Lift out each line of the data that holds "from".

━━━━━━━━━━━━━━━━

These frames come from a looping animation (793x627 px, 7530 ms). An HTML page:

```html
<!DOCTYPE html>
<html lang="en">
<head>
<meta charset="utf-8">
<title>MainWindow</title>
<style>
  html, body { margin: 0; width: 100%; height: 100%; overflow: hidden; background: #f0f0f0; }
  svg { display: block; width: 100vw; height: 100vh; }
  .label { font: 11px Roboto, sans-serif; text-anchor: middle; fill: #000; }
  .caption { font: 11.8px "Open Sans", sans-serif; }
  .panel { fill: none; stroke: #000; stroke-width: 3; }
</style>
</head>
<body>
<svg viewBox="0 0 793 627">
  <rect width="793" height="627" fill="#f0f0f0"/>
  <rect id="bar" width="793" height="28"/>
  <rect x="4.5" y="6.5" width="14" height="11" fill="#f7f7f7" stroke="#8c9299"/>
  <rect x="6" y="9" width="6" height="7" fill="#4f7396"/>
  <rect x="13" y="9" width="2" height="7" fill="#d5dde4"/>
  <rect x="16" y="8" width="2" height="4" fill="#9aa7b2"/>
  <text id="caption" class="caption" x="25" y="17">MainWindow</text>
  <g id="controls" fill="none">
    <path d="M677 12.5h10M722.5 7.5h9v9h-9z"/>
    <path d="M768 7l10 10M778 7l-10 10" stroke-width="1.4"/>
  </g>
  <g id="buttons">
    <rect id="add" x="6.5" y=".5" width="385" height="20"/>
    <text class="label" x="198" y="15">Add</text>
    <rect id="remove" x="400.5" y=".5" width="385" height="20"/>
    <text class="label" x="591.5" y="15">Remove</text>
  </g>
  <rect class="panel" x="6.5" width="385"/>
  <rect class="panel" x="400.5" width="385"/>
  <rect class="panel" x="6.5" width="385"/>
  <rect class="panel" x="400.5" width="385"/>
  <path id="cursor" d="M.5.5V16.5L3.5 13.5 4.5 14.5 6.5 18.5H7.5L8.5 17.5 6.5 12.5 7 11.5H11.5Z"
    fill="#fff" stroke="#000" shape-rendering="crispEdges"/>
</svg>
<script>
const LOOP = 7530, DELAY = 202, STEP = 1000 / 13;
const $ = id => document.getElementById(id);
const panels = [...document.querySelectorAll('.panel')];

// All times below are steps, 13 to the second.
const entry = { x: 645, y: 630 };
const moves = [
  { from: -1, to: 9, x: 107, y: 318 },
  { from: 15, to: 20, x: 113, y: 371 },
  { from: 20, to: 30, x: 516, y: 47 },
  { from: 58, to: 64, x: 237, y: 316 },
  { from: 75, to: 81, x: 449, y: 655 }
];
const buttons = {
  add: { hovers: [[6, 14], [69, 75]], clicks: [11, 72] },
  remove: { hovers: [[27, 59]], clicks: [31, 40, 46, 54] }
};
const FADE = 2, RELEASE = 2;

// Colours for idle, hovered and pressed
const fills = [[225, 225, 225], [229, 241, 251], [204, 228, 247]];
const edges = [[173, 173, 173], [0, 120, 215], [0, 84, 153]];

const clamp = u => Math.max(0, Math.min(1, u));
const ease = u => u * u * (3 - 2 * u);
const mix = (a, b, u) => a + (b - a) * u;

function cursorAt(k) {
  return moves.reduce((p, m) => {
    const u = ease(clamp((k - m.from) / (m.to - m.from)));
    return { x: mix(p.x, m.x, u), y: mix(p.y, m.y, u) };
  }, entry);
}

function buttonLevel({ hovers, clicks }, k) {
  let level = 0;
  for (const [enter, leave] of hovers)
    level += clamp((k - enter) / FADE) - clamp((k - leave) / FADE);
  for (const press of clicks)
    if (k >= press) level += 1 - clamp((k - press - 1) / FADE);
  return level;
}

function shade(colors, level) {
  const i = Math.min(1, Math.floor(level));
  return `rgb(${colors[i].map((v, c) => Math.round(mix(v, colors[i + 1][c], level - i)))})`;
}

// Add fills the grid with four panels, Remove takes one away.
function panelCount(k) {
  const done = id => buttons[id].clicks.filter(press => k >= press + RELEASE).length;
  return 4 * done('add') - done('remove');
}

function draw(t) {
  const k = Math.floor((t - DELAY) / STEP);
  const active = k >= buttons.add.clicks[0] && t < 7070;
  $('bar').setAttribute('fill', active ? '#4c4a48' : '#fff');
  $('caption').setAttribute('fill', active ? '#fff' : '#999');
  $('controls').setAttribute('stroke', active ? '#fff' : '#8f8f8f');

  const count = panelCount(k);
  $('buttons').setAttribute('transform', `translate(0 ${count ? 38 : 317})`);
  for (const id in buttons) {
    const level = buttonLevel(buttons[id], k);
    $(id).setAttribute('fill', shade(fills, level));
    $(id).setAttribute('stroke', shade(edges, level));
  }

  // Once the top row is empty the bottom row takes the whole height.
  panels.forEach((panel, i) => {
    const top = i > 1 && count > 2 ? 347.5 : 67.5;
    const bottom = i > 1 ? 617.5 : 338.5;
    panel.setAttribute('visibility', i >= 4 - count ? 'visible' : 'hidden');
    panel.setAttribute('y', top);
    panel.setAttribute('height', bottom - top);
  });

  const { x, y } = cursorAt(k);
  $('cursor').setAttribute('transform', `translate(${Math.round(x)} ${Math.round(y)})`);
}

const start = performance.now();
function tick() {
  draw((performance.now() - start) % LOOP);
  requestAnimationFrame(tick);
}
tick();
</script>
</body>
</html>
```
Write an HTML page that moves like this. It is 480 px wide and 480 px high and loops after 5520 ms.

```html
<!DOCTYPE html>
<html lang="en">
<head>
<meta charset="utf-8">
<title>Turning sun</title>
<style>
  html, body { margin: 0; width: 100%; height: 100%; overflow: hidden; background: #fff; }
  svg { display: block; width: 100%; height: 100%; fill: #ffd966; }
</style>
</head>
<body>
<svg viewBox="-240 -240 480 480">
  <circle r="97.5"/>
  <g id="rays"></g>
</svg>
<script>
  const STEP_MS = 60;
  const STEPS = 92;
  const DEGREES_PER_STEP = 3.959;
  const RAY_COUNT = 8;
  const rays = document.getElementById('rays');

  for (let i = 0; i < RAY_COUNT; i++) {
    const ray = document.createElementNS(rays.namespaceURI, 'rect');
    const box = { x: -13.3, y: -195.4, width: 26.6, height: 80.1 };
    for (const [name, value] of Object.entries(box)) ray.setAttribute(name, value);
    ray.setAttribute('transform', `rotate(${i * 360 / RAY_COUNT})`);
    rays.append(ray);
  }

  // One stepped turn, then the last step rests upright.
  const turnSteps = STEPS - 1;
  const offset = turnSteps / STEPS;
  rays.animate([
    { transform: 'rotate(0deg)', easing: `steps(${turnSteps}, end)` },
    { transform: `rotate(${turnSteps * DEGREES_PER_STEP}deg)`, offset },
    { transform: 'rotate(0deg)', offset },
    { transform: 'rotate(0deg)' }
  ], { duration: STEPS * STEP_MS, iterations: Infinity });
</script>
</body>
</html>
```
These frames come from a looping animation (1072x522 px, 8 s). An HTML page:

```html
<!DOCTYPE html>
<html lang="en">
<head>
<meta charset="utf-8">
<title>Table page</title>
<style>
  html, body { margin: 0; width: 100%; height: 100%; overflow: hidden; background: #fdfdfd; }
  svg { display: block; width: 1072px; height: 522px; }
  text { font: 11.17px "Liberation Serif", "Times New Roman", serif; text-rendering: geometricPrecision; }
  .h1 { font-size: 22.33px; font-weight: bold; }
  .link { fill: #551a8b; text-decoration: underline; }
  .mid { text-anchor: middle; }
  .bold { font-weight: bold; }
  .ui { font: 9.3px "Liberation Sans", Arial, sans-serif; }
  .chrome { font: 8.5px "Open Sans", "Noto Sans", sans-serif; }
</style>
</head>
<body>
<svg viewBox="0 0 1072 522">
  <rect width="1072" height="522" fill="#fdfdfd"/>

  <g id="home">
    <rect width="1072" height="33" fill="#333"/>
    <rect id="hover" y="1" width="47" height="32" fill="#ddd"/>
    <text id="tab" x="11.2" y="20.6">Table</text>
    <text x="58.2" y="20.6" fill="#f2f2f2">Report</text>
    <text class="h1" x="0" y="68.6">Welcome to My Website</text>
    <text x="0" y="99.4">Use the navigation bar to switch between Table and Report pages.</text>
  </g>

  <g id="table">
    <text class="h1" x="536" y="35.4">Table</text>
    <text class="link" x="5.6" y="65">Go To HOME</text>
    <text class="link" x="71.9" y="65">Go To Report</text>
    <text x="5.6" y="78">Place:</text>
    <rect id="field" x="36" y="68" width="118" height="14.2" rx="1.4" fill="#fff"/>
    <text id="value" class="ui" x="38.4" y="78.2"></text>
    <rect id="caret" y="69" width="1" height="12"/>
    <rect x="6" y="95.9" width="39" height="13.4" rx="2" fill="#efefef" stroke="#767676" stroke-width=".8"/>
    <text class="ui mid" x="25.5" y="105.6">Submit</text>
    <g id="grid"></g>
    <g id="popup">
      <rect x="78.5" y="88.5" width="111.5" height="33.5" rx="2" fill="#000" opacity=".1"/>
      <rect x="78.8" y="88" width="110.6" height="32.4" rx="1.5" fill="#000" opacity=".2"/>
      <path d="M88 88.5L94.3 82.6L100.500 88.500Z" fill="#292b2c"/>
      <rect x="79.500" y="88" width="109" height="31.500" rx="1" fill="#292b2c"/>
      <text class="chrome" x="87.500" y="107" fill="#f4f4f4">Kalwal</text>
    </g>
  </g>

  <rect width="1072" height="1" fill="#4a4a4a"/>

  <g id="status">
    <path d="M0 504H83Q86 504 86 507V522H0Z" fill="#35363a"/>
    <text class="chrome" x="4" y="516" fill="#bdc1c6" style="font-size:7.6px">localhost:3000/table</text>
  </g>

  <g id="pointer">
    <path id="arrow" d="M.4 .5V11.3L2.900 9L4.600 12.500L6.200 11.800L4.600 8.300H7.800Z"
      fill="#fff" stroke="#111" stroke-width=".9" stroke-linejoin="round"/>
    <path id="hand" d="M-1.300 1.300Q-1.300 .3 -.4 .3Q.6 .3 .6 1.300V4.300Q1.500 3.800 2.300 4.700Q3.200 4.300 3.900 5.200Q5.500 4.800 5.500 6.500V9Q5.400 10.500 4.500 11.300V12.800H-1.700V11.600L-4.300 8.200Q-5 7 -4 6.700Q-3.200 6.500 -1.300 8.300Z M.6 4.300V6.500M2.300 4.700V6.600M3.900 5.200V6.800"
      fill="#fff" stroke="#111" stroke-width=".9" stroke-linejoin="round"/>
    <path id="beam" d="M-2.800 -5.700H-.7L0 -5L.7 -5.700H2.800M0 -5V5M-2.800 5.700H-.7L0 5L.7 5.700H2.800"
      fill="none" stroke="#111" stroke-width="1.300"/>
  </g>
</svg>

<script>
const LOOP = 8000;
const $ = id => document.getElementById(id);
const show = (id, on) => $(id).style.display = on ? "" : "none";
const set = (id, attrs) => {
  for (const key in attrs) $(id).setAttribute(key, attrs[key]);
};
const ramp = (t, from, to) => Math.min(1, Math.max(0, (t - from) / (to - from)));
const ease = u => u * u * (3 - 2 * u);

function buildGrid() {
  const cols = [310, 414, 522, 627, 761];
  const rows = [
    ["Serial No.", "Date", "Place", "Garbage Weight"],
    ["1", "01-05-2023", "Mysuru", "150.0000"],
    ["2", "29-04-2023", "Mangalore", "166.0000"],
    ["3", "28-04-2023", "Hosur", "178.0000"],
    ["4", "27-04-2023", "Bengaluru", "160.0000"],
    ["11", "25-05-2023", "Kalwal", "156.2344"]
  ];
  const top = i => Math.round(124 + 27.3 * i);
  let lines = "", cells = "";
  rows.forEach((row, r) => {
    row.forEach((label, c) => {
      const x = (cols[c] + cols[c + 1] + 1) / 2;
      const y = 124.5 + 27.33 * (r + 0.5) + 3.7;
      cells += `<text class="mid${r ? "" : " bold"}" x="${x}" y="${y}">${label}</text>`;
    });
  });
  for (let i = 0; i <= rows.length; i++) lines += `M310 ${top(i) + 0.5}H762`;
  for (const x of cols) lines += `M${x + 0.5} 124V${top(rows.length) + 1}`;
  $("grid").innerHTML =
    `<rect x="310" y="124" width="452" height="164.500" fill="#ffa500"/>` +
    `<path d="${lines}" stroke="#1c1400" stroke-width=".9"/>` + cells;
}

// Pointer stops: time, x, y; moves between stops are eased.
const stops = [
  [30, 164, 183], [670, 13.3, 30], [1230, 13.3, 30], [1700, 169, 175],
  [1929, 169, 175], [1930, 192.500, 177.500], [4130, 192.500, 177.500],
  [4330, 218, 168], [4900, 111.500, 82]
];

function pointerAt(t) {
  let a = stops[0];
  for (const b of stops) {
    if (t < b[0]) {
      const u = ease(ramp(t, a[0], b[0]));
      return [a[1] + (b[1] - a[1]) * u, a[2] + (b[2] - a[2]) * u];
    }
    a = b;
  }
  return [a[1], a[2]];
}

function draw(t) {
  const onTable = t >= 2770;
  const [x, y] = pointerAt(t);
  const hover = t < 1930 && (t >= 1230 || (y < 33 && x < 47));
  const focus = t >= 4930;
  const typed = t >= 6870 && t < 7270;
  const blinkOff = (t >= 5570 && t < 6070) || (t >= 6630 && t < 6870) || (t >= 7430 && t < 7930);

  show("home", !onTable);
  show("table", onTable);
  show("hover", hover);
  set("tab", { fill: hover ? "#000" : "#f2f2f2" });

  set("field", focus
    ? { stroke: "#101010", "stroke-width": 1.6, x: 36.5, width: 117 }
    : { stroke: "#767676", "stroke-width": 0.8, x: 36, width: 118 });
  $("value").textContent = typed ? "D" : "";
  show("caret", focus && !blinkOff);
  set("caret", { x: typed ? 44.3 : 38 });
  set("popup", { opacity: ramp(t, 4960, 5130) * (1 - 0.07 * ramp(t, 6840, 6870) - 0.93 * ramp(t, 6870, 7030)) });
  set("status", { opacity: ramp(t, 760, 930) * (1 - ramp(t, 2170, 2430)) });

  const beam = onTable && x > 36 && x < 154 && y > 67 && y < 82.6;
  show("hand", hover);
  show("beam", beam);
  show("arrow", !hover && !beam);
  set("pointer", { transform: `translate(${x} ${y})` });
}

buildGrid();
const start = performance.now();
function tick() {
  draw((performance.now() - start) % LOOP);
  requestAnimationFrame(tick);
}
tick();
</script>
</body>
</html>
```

━━━━━━━━━━━━━━━━

**COMPLETED EXERCISE**
These frames come from a looping animation (793x627 px, 7530 ms). An HTML page:
  { from: -1, to: 9, x: 107, y: 318 },
  { from: 15, to: 20, x: 113, y: 371 },
  { from: 20, to: 30, x: 516, y: 47 },
  { from: 58, to: 64, x: 237, y: 316 },
  { from: 75, to: 81, x: 449, y: 655 }
    const u = ease(clamp((k - m.from) / (m.to - m.from)));
These frames come from a looping animation (1072x522 px, 8 s). An HTML page:
const ramp = (t, from, to) => Math.min(1, Math.max(0, (t - from) / (to - from)));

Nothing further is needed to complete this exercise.